A Peak into the Procurement Process of Healthcare in New Zealand: Shared services and National contracts
The New Zealand healthcare system was originally an essentially public healthcare system, however, in the past three years, the healthcare organization has undergone reforms and market regulations that have transformed it into a mixed public-private healthcare system.
New Zealand is regionally divided into twenty Districts, all of which have a designated District Health Board (DHB). Working closely with the DHBs to support their processes and to handle their procurement needs, is the New Zealand healthAlliance.
HealthAlliance is a not-for-profit joint venture originally founded in 2000 by the New Zealand Waitemata DHB and Counties Manukau to facilitate non-clinical business services for the aforementioned DHBs. It was joined by Northland and Auckland DHBs in 2011. As of July 2014, healthAlliance started to provide procurement services nationwide to all twenty DHBs. Currently healthAlliance covers 38 percent of the population; a complete national coverage is expected to be due in the next three to five years.
In 2014, approximately two to five percent of the total healthcare expenditure was spent on medical devices. The government’s purchasing strategy will continue to push cost containment, whilst continuing to seek the best possible quality and shared procurement services opportunities.
There is a national trend across the New Zealand healthcare sector towards harmonizing reporting systems and sharing services in order to make procurement processes, product evaluation, supplier selection and the monitoring of product efficacy smoother.
DHBs, who are the regional administrators, funders and providers of primary to tertiary healthcare services, have relative autonomy to devise the procurement of medical devices as they wish; however, the government strongly encourages them to use shared services procurement agents in order to improve efficiency and prices.
PHARMAC (the government agency that lists publically reimbursed pharmaceuticals), healthAlliance and Health Benefits Limited are organizations directly involved and responsible for procurement at a national level for regional healthcare.
Since 2014, the government has asked PHARMAC to gradually take charge of procuring all public hospital devices. In the process of doing so, it attempts to create beneficial national contracts with suppliers for the procurement of medical devices that are already in use within New Zealand. A national contract entails establishing a fixed price for a given product that is available to all DHBs, and is neither exclusive nor mandatory for the DHBs.
HealthAlliance manages procurement processes of healthcare products as efficiently as possible on behalf of the DHBs, in order to give the DHBs more time and resources to focus on their principle concern of providing frontline healthcare services to the community. They are contracted by the Health Benefits Ltd to manage procurement services nationwide for all DHBs for expenditures under 100,000 NZD.

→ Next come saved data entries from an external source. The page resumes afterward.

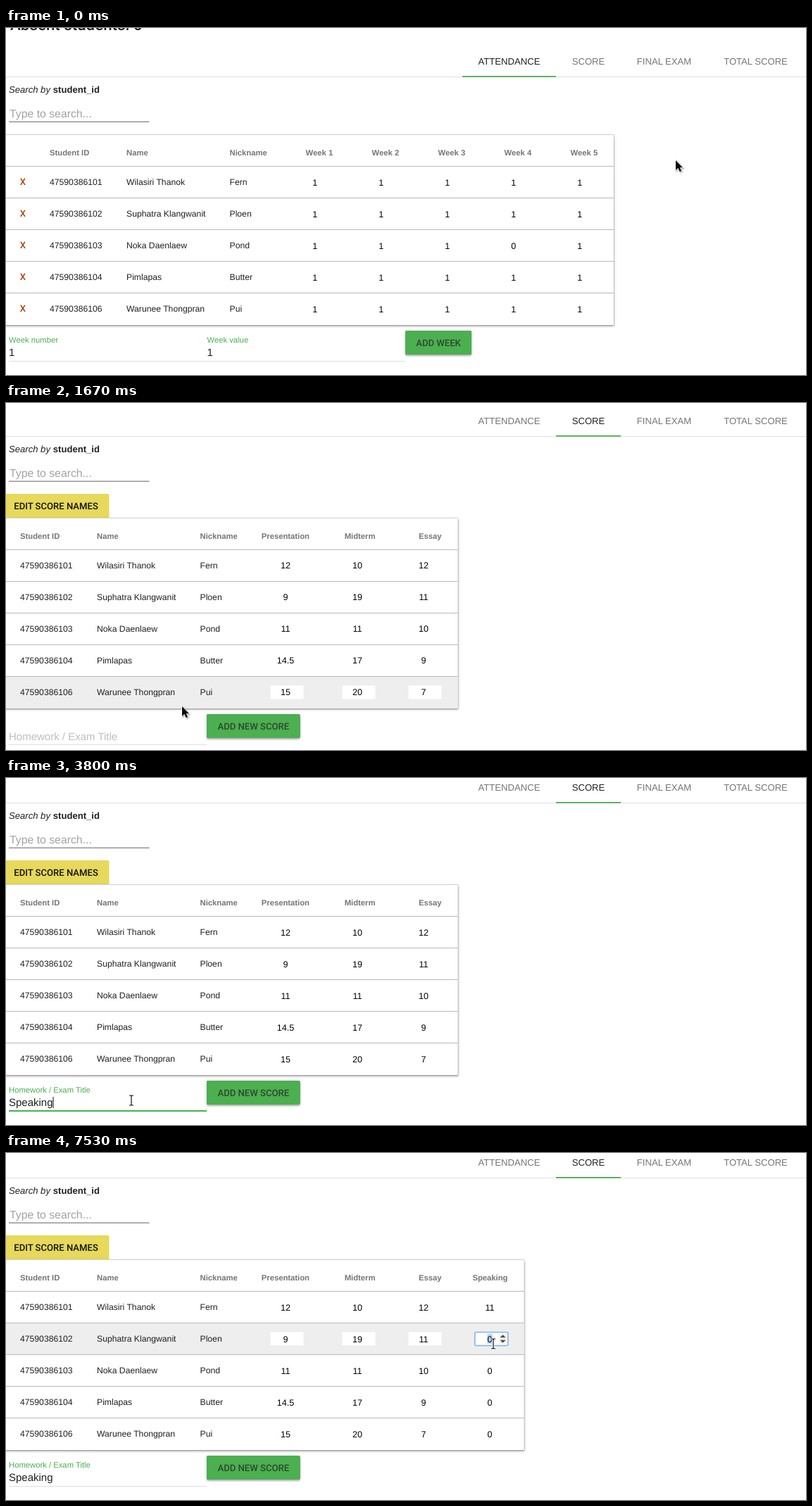
An HTML page with a canvas that plays this animation: 1136x493 px, repeating every 8 s.

```html
<!DOCTYPE html>
<html lang="en">
<head>
<meta charset="utf-8">
<title>Score sheet</title>
<style>
html, body { margin: 0; width: 100%; height: 100%; overflow: hidden; background: #fff; }
canvas { display: block; width: 1136px; height: 493px; }
</style>
</head>
<body>
<canvas id="stage" width="1136" height="493"></canvas>
<script>
const ctx = document.getElementById('stage').getContext('2d');
const LOOP = 8000, SCROLL = 34, ROW = 45, LAG = 250;
const WEEK_TOP = 152, SCORE_TOP = 186;
const SANS = '"Liberation Sans", Arial, sans-serif';
const ROBOTO = 'Roboto, sans-serif';
const GREEN = '#4caf50', INK = '#212121', GREY = '#757575';

const T = { tab: 770, scroll: 1545, field: 2030, blur: 4780, added: 4900, digits: 6200 };

// start, duration, x, y: each move eases on from where the last one ended
const moves = [
  [270, 410, 828, 54], [950, 250, 306, 354], [1200, 220, 250, 431],
  [1700, 230, 178, 458], [4400, 320, 342, 448], [4900, 860, 690, 219],
  [5840, 160, 678, 219], [6300, 320, 690, 255], [7200, 330, 692, 271]
];
// letters, start, time per letter
const bursts = [['S', 2930, 0], ['peak', 3200, 110], ['ing', 3670, 65]];

const student = (n, name, nick, ...scores) => ({ info: ['4759038610' + n, name, nick], scores });
const students = [
  student(1, 'Wilasiri Thanok', 'Fern', 12, 10, 12),
  student(2, 'Suphatra Klangwanit', 'Ploen', 9, 19, 11),
  student(3, 'Noka Daenlaew', 'Pond', 11, 11, 10),
  student(4, 'Pimlapas', 'Butter', 14.5, 17, 9),
  student(6, 'Warunee Thongpran', 'Pui', 15, 20, 7)
];
const column = (title, x, right = x + 25.5) => ({ title, x, right });
const weekCols = [0, 1, 2, 3, 4].map(i => column('Week ' + (i + 1), 438.7 + 94 * i));
const scoreCols = ['Presentation', 'Midterm', 'Essay', 'Speaking'].map((title, i) =>
  i ? column(title, 405 + 94 * i) : column(title, 397, 431));
const tabs = [['ATTENDANCE', 648, 133], ['SCORE', 781, 92], ['FINAL EXAM', 873, 123], ['TOTAL SCORE', 996, 137]];

const clamp = v => Math.max(0, Math.min(1, v));
const mix = (a, b, k) => a + (b - a) * k;
const ramp = (t, from, length) => clamp((t - from) / length);
const smooth = k => k * k * (3 - 2 * k);
const easeOut = k => 1 - (1 - k) ** 3;
const within = (v, a, b) => v >= a && v < b;

const scrollAt = t => SCROLL * smooth(ramp(t, T.scroll, 210));
const focusedRow = t => within(t, 5800, 6550) ? 0 : t >= 7270 ? 1 : -1;

function cursorAt(t) {
  let x = 951, y = 188;
  for (const [start, length, toX, toY] of moves) {
    const k = smooth(ramp(t, start, length));
    x = mix(x, toX, k);
    y = mix(y, toY, k);
  }
  return { x, y };
}

function typedAt(t) {
  return bursts.map(([letters, start, step]) =>
    [...letters].filter((c, i) => t >= start + i * step).join('')).join('');
}

function text(str, x, y, size, color, align = 'left', weight = '', family = SANS) {
  ctx.font = `${weight} ${size}px ${family}`;
  ctx.textAlign = align;
  ctx.fillStyle = color;
  ctx.fillText(str, x, y);
}

function rect(x, y, w, h, color) {
  ctx.fillStyle = color;
  ctx.fillRect(x, y, w, h);
}

function roundRect(x, y, w, h, r, color) {
  ctx.fillStyle = color;
  ctx.beginPath();
  ctx.roundRect(x, y, w, h, r);
  ctx.fill();
}

function raised(x, y, w, h, r, color) {
  ctx.save();
  for (const [dy, blur, alpha] of [[1, 4.7, .2], [2, 2, .2]]) {
    ctx.shadowColor = `rgba(0,0,0,${alpha})`;
    ctx.shadowOffsetY = dy;
    ctx.shadowBlur = blur;
    roundRect(x, y, w, h, r, color);
  }
  ctx.restore();
}

function button(label, x, y, w) {
  raised(x, y, w, 34, 2, GREEN);
  text(label, x + w / 2, y + 22, 13.1, '#2f4630', 'center', 500, ROBOTO);
}

function drawHeader(t, seen) {
  text('Absent students: 0', 6, 3, 22.3, INK, 'left', 500, ROBOTO);
  rect(0, 69, 1136, 1, '#e0e0e0');
  const active = t < T.tab ? 0 : 1;
  tabs.forEach(([name, x, w], i) => {
    if (onTab(seen) && within(seen.x, x, x + w)) rect(x, 24, w, 45, '#f1f8f1');
    text(name, x + w / 2, 52, 13.1, i === active ? INK : GREY, 'center');
  });
  const k = smooth(ramp(t, T.tab, 280));
  rect(mix(648, 781, k), 68, mix(133, 92, k), 1.8, GREEN);

  text('Search by ', 4, 92, 13.1, INK, 'left', 'italic');
  text('student_id', 66.8, 92, 13.1, INK, 'left', 'bold');
  text('Type to search...', 5, 127, 15.8, '#a3a3a3');
  rect(4, 132.6, 199.5, 1.4, '#8e8e8e');
}

function drawInput(x, y, value, focused, selected, spinner) {
  rect(x - 21.5, y - 9.5, 47, 19, '#fff');
  if (focused) {
    ctx.strokeStyle = '#8dbbee';
    ctx.lineWidth = 1.8;
    ctx.beginPath();
    ctx.roundRect(x - 21.2, y - 9.3, 47, 19, 1.5);
    ctx.stroke();
  }
  if (selected) rect(x - 3.6, y - 7, 7.4, 14, '#b5d5f8');
  if (spinner) {
    rect(x + 13.5, y - 6.5, 10, 13, '#f0f0f0');
    ctx.fillStyle = '#4a4a4a';
    for (const d of [-1, 1]) {
      ctx.beginPath();
      ctx.moveTo(x + 14.5, y + d * 1.7);
      ctx.lineTo(x + 22.5, y + d * 1.7);
      ctx.lineTo(x + 18.5, y + d * 5.8);
      ctx.fill();
    }
  }
  text(value, x, y + 4.5, 12.5, '#000', 'center');
}

function drawTable(top, right, infoX, cols, seen, drawCell) {
  rect(0, top - 1, right + 1, 272, '#dedede');
  raised(-20, top, right + 20, 270, 0, '#fff');
  const hover = seen.x < right ? Math.floor((seen.y - top - 45) / ROW) : -1;
  if (within(hover, 0, students.length)) rect(0, top + 45 + hover * ROW, right, ROW, '#eee');

  ['Student ID', 'Name', 'Nickname'].forEach((s, i) =>
    text(s, infoX + [0, 109, 255.5][i], top + 29, 11.27, GREY, 'left', 'bold'));
  for (const c of cols) text(c.title, c.right, top + 29, 11.27, GREY, 'right', 'bold');

  students.forEach((s, r) => {
    const y = top + 67 + r * ROW;
    rect(0, y - 23, right, 1, '#bababa');
    s.info.forEach((v, i) => text(v, infoX + [0, 109, 255.5][i], y + 4, 12.2, INK));
    cols.forEach((c, i) => drawCell(c, i, r, y, r === hover));
  });
}

function drawAttendance(seen) {
  drawTable(WEEK_TOP, 863, 62, weekCols, seen, (col, i, r, y) => {
    if (i === 0) text('X', 24, y + 4, 13.1, '#a8440f', 'center', 500, ROBOTO);
    drawInput(col.x, y, r === 2 && i === 3 ? 0 : 1);
  });
  for (const [label, x] of [['Week number', 4], ['Week value', 285.5]]) {
    text(label, x, 447, 11.27, GREEN);
    text('1', x, 466, 15, INK);
  }
  rect(4, 473, 563, 1, '#dedede');
  button('ADD WEEK', 567, 430, 94);
}

function drawTitleField(t) {
  const k = easeOut(ramp(t, T.field, 300));
  const [r, g, b] = [76, 175, 80].map(c => Math.round(mix(190, c, k)));
  text('Homework / Exam Title', 4, mix(500.7, 481, k), mix(15, 11.27, k), `rgb(${r},${g},${b})`);
  rect(4, 507, 281, 1, '#dedede');
  const typed = typedAt(t);
  text(typed, 4, 500, 15, INK);
  const line = 281 * k * (1 - easeOut(ramp(t, T.blur, 250)));
  rect(144.5 - line / 2, 506, line, 2, GREEN);
  if (within(t, T.field + 40, T.blur)) rect(4 + ctx.measureText(typed).width, 487, 1, 16, '#111');
}

function drawScores(t, seen) {
  roundRect(-4, 151, 150.5, 34.5, 2, '#e6d95b');
  text('EDIT SCORE NAMES', 11.3, 173, 13.1, '#111', 'left', 500, ROBOTO);
  const added = t >= T.added;
  const entry = '11'.slice(0, Math.ceil((t - T.digits) / 140));
  const cols = added ? scoreCols : scoreCols.slice(0, 3);
  drawTable(SCORE_TOP, added ? 735.5 : 641.5, 20, cols, seen, (col, i, r, y, hovered) => {
    if (i < 3) return drawInput(col.x, y, students[r].scores[i]);
    const focused = r === focusedRow(t);
    const selected = focused && (r ? t >= 7400 : within(t, 5900, T.digits));
    const spinner = focused || (hovered && Math.abs(seen.x - col.x) < 24);
    drawInput(col.x, y, r === 0 && t > T.digits ? entry : 0, focused, selected, spinner);
  });
  drawTitleField(t);
  button('ADD NEW SCORE', 285, 464, 132.5);
}

function drawStatus() {
  roundRect(-4, 479, 600, 20, 3, '#dcdcdc');
  text('board.test/marks#', 0, 494, 14, '#555', 'left', '', '"Noto Sans", sans-serif');
}

const onTab = p => within(p.y, 24, 69) && p.x > 648;

function overText(t, x, y) {
  if (t < T.tab) return false;
  if (x < 285 && within(y, 474, 508)) return true;
  const inRow = (y - SCORE_TOP - 45) % ROW;
  return t > T.added && Math.abs(x - 689) < 24 && within(inRow, 12, 33);
}

function drawBeam() {
  const shape = new Path2D('M-3-7H-1L0-6L1-7H3M0-6V6M-3 7H-1L0 6L1 7H3');
  for (const [color, width] of [['#fff', 3], ['#111', 1.2]]) {
    ctx.strokeStyle = color;
    ctx.lineWidth = width;
    ctx.stroke(shape);
  }
}

function drawArrow() {
  const shape = new Path2D('M0 0V14L3.3 11L5.7 16.2L8.2 15L5.8 10.2H10Z');
  ctx.shadowColor = 'rgba(0,0,0,.4)';
  ctx.shadowBlur = 2;
  ctx.shadowOffsetX = ctx.shadowOffsetY = 1;
  ctx.strokeStyle = '#fff';
  ctx.lineWidth = 1.6;
  ctx.stroke(shape);
  ctx.shadowColor = 'transparent';
  ctx.fillStyle = '#0a0a0a';
  ctx.fill(shape);
}

function draw(t) {
  const scroll = scrollAt(t);
  const cursor = cursorAt(t);
  // hover effects trail the pointer
  const seen = cursorAt(t - LAG);
  seen.y += scroll;

  rect(0, 0, 1136, 493, '#fff');
  ctx.save();
  ctx.translate(0, -scroll);
  drawHeader(t, seen);
  if (t < T.tab) drawAttendance(seen);
  else drawScores(t, seen);
  ctx.restore();
  if (onTab(seen)) drawStatus();

  ctx.save();
  ctx.translate(cursor.x, cursor.y);
  if (overText(t, cursor.x, cursor.y + scroll)) drawBeam();
  else drawArrow();
  ctx.restore();
}

ctx.textRendering = 'geometricPrecision';
const start = performance.now();
function tick() {
  draw((performance.now() - start) % LOOP);
  requestAnimationFrame(tick);
}
tick();
</script>
</body>
</html>
```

They organize the entire procurement process from contract management to price changes and delivery in coordination with the DHB. The management of key suppliers is done in consultation with the DHB and a healthAlliance procurement team, and is coordinated at local, regional and national levels as deemed appropriate.
DHBs remain involved in the decision making process and have particular obligations within it, and have direct contact with suppliers also.
HealthAlliance manages contracts for the procurement of the following:
- projects and operations
- medical products
- imaging, for cardiology and radiology
- wards and general ambulatory
- non-clinical services
HealthAlliance creates economic advantages and opportunities by grouping product needs together across the sector and obtaining economies of scale for volumes and deliveries, and reducing risk.
Their tasks include:
- supply chain management and integration to ensure delivery of products and service
- measuring supplier performance and reporting
- procuring clinical and non-clinical products
- managing contracts
As a non-profit organization their interest is to optimize the healthcare system and administration for the nation as a whole.
New Zealand shows a clear preference and trend of optimizing purchasing processes through unified regional and national purchases, and by obtaining national contracts to stabilize costs and expenditures for all public healthcare providers who wish to take advantage of the pre-negotiated prices.
For further quantitative information on the New Zealand healthcare system and the macroeconomic climate, please look into our Business intelligence platform or order the TforG Deep Dive report for New Zealand containing volumes of 620 surgical procedures in 13 specialisms.